TASK - Wherever the word "class" turns up in a line of the entries, copy that line.

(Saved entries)
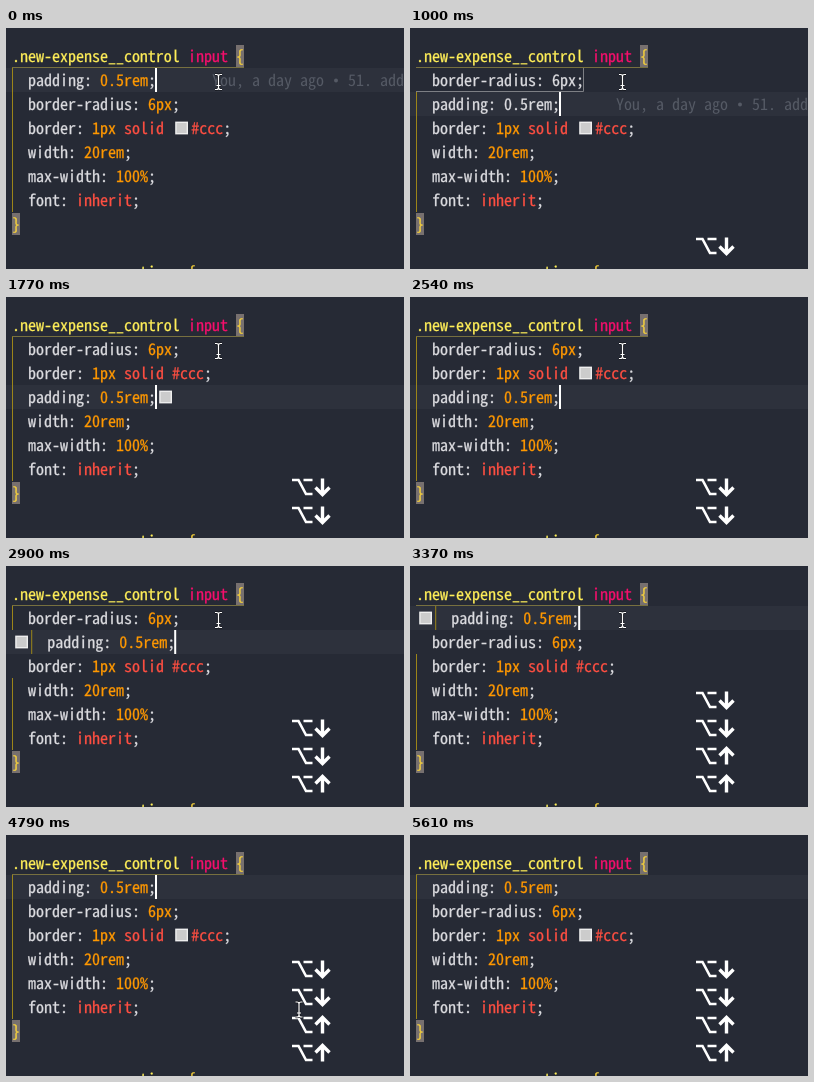
These frames come from a looping animation (398x241 px, 5710 ms). An HTML page:

```html
<!DOCTYPE html>
<html lang="en">
<head>
<meta charset="utf-8">
<title>Moving a line in a code editor</title>
<style>
  html, body { margin: 0; width: 100%; height: 100%; overflow: hidden; background: #262a35; }
  svg { display: block; }
  text {
    font: 16px "Noto Sans Mono CJK JP", "Noto Sans Mono CJK SC", "Noto Sans Mono", "DejaVu Sans Mono", monospace;
    font-size-adjust: ch-width 0.5;
    font-variant-ligatures: none;
    text-rendering: geometricPrecision;
    stroke-width: .25;
    white-space: pre;
  }
  .prop { fill: #dcdce0; stroke: #dcdce0; }
  .num { fill: #ff9800; stroke: #ff9800; }
  .word { fill: #ff4f42; stroke: #ff4f42; }
  .class { fill: #ffee58; stroke: #ffee58; }
  .tag { fill: #f50f6c; stroke: #f50f6c; }
  .brace { fill: #ffd83a; stroke: #ffd83a; }
  .blame text { fill: #555a65; stroke: none; }
  .blame circle { fill: #555a65; }
  .plain .num { fill: #dcdce0; stroke: #dcdce0; }
  .guide { fill: #9c8519; }
  .key { fill: none; stroke: #fff; }
</style>
</head>
<body>
<svg id="stage" width="398" height="241" viewBox="0 0 398 241"></svg>
<script>
const LOOP = 5710, LEFT = 6, CHAR = 8, ROW = 24, FIRST = 40, CHIP = 19.2;
const stage = document.getElementById('stage');

function add(parent, tag, attrs = {}, content) {
  const el = document.createElementNS('http://www.w3.org/2000/svg', tag);
  for (const name in attrs) el.setAttribute(name, attrs[name]);
  if (content) el.textContent = content;
  parent.append(el);
  return el;
}
const rect = (parent, x, y, width, height, attrs) =>
  add(parent, 'rect', { x, y, width, height, ...attrs });
const move = (el, x, y) => el.setAttribute('transform', `translate(${x} ${y})`);
const show = (el, on) => el.setAttribute('visibility', on ? 'visible' : 'hidden');
const rowY = i => FIRST + ROW * i;
const within = (t, spans) => spans.some(([from, to]) => t >= from && t < to);

// Tokens are [class, text] pairs laid out on the character grid.
function codeLine(row, col, ...tokens) {
  const g = add(stage, 'g');
  move(g, 0, rowY(row));
  for (const [cls, str] of tokens) {
    add(g, 'text', { x: LEFT + col * CHAR, y: 18, class: cls }, str);
    col += str.length;
  }
  return g;
}
const rule = (row, name, cls, value) =>
  codeLine(row, 2, ['prop', name + ': '], [cls, value], ['prop', ';']);

const highlight = rect(stage, 0, 0, 398, ROW, { fill: '#2d313c' });
rect(stage, LEFT, 39, 232, 1, { fill: '#77703f' });
const guides = [0, 1, 2, 3, 4, 5].map(i => rect(stage, LEFT, rowY(i), 1, ROW, { class: 'guide' }));
const strayGuide = add(stage, 'path', { d: 'M6 63.5H173.5V40', fill: 'none', stroke: '#7d7f84' });

const braceBox = { fill: '#77706f' };
rect(stage, 230, 17, 8, 22, braceBox);
rect(stage, LEFT, 185, 8, 22, braceBox);
codeLine(-1, 0, ['class', '.new-expense__control'], ['prop', ' '], ['tag', 'input'], ['prop', ' '], ['brace', '{']);
codeLine(6, 0, ['brace', '}']);
codeLine(8, 0, ['class', '.new-expense__actions'], ['prop', ' '], ['brace', '{']);

const padding = rule(0, 'padding', 'num', '0.5rem');
const radius = rule(1, 'border-radius', 'num', '6px');
const border = codeLine(2, 2, ['prop', 'border: '], ['num', '1px'], ['prop', ' '], ['word', 'solid']);
const hex = codeLine(2, 20, ['word', '#ccc'], ['prop', ';']);
rule(3, 'width', 'num', '20rem');
rule(4, 'max-width', 'num', '100%');
rule(5, 'font', 'word', 'inherit');

const chip = add(stage, 'g');
rect(chip, 3.2, 5.6, 12.8, 12.8, { fill: '#eee' });
rect(chip, 4.6, 7, 10, 10, { fill: '#ccc' });

const blame = add(stage, 'g', { class: 'blame' });
add(blame, 'text', { x: 206, y: 18 }, 'You, a day ago');
add(blame, 'circle', { cx: 330, cy: 12.5, r: 2 });
add(blame, 'text', { x: 342, y: 18 }, '51. add');

const caret = rect(stage, 149, 0, 2, ROW, { fill: '#fff' });

const keys = [[1000, 1], [1540, 1], [2900, -1], [3370, -1]].map(([at, dir]) => {
  const el = add(stage, 'g', { class: 'key' });
  add(el, 'path', { d: 'M286 -7H292.5L300 7H306.5M297.5 -7H306.5', 'stroke-width': 2.6 });
  add(el, 'path', {
    d: 'M316.5 -8.5V7M309.5 .5L316.5 7.5L323.5 .5',
    'stroke-width': 3.4,
    transform: `scale(1 ${dir})`
  });
  return { at, el };
});

const pointer = add(stage, 'g', { fill: 'none' });
const beam = 'M-3.5 -7.5H-2Q0 -7.5 0 -5.5V5.5Q0 7.5 -2 7.5H-3.5M3.5 -7.5H2Q0 -7.5 0 -5.5M0 5.5Q0 7.5 2 7.5H3.5M-2 3.5H2';
add(pointer, 'path', { d: beam, stroke: '#14161c', 'stroke-width': 2.6 });
add(pointer, 'path', { d: beam, stroke: '#fff', 'stroke-width': 1.2 });

const caretOff = [[350, 830], [1540, 1600], [2060, 2540], [3910, 4390], [4850, 5380], [5610, LOOP]];
const guideGaps = [[1000, 1240, 0], [1600, 1770, 1], [2900, 3140, 2], [3370, 3610, 1]];

function paddingRow(t) {
  if (t < 1000 || t >= 3370) return 0;
  return t >= 1600 && t < 2900 ? 2 : 1;
}

function movePointer(t) {
  const step = Math.max(0, Math.floor((t - 4390) / 57.5));
  const p = Math.min(1, step / 7) ** 1.7, q = 1 - p;
  const curve = (a, b, c) => q * q * a + 2 * q * p * b + p * p * c;
  move(pointer, curve(212.5, 245, 329), curve(54, 130, 212));
  show(pointer, step < 8);
}

function render(t) {
  const row = paddingRow(t), y = rowY(row);
  const radiusRow = row > 0 ? 0 : 1, borderRow = row > 1 ? 1 : 2;

  // The colour chip lags behind edits and sticks to the moved line.
  const chipAtEnd = t >= 1600 && t < 2010;
  const chipAtStart = t >= 2900 && t < 3850;
  const chipHome = !chipAtEnd && !chipAtStart;
  const shift = chipAtStart ? CHIP : 0;

  move(padding, shift, y);
  move(radius, 0, rowY(radiusRow));
  move(border, 0, rowY(borderRow));
  move(hex, chipHome ? CHIP : 0, rowY(borderRow));
  if (chipHome) move(chip, LEFT + 20 * CHAR, rowY(borderRow));
  else move(chip, chipAtEnd ? LEFT + 18 * CHAR : LEFT, y);

  const settling = t >= 1000 && t < 1060;
  for (const line of [padding, radius]) line.setAttribute('class', settling ? 'plain' : '');
  show(strayGuide, settling);

  move(highlight, 0, y);
  move(blame, 0, y);
  show(blame, t < 1060);
  move(caret, shift, y);
  show(caret, !within(t, caretOff));

  guides.forEach((g, i) => {
    move(g, i === row ? shift : 0, 0);
    show(g, !within(t, guideGaps.filter(gap => gap[2] === i)));
  });

  const pressed = keys.filter(k => t >= k.at).length;
  keys.forEach((k, i) => {
    show(k.el, i < pressed);
    move(k.el, 0, 218 - 28 * (pressed - 1 - i));
  });

  movePointer(t);
}

const start = performance.now();
function tick() {
  render((performance.now() - start) % LOOP);
  requestAnimationFrame(tick);
}
tick();
</script>
</body>
</html>
```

RESULT FOR THIS EXERCISE -
  .class { fill: #ffee58; stroke: #ffee58; }
// Tokens are [class, text] pairs laid out on the character grid.
    add(g, 'text', { x: LEFT + col * CHAR, y: 18, class: cls }, str);
const guides = [0, 1, 2, 3, 4, 5].map(i => rect(stage, LEFT, rowY(i), 1, ROW, { class: 'guide' }));
codeLine(-1, 0, ['class', '.new-expense__control'], ['prop', ' '], ['tag', 'input'], ['prop', ' '], ['brace', '{']);
codeLine(8, 0, ['class', '.new-expense__actions'], ['prop', ' '], ['brace', '{']);
const blame = add(stage, 'g', { class: 'blame' });
  const el = add(stage, 'g', { class: 'key' });
  for (const line of [padding, radius]) line.setAttribute('class', settling ? 'plain' : '');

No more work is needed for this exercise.